Read the lines below, and copy any that contain the string "return".
BEGIN
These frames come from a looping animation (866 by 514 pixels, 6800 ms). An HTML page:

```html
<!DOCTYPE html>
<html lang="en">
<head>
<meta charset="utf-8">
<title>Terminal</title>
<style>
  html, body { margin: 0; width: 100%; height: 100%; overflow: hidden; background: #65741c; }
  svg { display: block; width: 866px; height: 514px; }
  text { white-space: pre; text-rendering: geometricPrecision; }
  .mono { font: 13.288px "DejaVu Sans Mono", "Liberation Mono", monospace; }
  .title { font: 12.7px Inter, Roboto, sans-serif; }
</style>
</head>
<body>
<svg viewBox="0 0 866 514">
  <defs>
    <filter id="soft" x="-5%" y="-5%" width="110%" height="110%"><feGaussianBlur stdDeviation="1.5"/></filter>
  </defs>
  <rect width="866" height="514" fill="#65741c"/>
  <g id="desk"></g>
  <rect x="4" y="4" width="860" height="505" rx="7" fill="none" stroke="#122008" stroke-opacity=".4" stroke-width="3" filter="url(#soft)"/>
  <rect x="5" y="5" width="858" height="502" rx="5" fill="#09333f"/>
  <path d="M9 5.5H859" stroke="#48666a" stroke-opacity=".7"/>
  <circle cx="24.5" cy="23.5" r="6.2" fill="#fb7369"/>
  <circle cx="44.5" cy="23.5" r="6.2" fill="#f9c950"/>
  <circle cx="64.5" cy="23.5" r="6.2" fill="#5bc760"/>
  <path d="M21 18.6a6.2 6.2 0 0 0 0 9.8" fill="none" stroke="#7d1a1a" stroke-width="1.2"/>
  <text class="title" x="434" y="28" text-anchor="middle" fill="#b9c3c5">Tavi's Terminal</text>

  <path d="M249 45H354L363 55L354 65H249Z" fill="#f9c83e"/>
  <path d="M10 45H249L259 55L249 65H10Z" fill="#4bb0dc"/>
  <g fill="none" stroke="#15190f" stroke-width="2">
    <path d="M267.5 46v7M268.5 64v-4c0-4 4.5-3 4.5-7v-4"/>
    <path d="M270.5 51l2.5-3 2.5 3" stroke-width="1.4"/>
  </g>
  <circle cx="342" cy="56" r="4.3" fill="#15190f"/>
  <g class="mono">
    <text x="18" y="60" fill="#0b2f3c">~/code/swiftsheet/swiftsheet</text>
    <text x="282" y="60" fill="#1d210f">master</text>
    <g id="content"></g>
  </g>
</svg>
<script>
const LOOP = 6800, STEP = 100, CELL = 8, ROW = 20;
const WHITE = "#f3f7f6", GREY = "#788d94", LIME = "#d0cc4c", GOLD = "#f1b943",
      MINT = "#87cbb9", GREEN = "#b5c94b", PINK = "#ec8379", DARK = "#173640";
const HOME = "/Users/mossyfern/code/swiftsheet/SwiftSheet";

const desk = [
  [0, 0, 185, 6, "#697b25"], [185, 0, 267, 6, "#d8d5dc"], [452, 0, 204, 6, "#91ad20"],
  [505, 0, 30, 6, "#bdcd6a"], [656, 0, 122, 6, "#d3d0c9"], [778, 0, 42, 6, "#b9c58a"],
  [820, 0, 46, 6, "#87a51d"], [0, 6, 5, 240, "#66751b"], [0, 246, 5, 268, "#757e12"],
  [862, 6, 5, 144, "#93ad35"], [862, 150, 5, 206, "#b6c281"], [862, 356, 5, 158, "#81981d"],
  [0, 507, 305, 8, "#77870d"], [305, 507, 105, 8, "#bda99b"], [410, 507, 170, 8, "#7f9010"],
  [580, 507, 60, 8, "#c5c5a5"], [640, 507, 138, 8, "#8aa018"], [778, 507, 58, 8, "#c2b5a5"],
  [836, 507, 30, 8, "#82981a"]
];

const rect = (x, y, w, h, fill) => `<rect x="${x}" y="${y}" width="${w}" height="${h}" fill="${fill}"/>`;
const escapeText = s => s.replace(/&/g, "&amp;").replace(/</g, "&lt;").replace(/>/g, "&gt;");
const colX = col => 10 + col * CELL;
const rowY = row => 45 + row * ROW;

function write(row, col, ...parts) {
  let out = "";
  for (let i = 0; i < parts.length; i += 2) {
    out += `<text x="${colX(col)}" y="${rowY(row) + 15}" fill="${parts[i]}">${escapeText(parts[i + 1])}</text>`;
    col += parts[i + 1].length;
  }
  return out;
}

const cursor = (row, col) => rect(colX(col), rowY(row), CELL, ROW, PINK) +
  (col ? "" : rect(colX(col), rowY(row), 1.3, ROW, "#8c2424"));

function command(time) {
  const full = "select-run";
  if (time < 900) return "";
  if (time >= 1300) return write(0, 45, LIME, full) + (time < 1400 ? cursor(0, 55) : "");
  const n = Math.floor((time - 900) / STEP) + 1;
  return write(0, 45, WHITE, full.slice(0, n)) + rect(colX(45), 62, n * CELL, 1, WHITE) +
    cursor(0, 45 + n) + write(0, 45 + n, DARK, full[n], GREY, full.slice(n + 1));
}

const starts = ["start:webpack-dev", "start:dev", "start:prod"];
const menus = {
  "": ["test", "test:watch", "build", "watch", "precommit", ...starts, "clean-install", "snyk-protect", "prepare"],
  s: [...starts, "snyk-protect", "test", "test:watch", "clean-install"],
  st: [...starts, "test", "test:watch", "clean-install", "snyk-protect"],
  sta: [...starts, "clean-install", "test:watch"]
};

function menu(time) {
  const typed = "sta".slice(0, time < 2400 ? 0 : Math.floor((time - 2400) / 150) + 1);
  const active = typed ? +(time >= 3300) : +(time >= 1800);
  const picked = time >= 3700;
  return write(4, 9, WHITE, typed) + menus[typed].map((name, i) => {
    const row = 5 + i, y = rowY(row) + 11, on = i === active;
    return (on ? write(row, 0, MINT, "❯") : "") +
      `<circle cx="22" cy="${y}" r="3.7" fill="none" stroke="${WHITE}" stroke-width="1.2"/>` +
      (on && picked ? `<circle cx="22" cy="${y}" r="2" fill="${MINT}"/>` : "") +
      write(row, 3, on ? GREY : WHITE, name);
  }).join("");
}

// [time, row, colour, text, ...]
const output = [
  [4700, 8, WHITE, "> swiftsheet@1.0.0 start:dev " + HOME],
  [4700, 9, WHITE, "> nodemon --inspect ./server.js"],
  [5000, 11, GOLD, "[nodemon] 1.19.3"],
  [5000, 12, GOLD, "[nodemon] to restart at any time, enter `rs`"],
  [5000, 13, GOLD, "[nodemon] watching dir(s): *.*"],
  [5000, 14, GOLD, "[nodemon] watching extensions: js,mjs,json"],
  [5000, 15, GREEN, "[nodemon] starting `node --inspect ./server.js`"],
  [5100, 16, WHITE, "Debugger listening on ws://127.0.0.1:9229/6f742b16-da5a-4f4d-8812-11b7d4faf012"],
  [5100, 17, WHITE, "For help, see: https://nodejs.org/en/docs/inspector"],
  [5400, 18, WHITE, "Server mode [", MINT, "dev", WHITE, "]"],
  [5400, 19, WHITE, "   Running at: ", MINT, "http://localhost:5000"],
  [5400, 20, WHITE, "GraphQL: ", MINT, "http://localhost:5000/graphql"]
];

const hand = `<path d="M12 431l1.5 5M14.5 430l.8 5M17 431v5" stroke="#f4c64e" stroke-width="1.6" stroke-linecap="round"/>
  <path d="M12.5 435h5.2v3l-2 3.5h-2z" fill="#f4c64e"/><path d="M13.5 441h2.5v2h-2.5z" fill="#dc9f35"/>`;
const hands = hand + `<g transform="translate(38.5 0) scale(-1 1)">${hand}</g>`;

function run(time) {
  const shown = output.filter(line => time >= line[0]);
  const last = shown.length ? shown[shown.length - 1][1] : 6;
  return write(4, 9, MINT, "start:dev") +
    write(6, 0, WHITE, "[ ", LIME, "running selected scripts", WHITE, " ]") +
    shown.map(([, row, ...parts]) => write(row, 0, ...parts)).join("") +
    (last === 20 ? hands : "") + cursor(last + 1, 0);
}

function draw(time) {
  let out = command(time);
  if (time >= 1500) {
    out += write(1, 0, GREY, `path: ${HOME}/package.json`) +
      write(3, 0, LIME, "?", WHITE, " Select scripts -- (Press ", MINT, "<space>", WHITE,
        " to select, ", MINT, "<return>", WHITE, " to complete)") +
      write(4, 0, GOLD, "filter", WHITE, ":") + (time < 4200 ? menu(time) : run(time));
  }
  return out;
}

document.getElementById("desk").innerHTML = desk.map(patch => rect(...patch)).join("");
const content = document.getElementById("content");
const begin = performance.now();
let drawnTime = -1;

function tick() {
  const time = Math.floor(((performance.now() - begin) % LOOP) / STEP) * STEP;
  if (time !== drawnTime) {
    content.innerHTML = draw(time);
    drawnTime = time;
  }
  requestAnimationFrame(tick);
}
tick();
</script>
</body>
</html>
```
END
### Response to the exercise
  return out;
  if (time < 900) return "";
  if (time >= 1300) return write(0, 45, LIME, full) + (time < 1400 ? cursor(0, 55) : "");
  return write(0, 45, WHITE, full.slice(0, n)) + rect(colX(45), 62, n * CELL, 1, WHITE) +
  return write(4, 9, WHITE, typed) + menus[typed].map((name, i) => {
    return (on ? write(row, 0, MINT, "❯") : "") +
  return write(4, 9, MINT, "start:dev") +
        " to select, ", MINT, "<return>", WHITE, " to complete)") +
  return out;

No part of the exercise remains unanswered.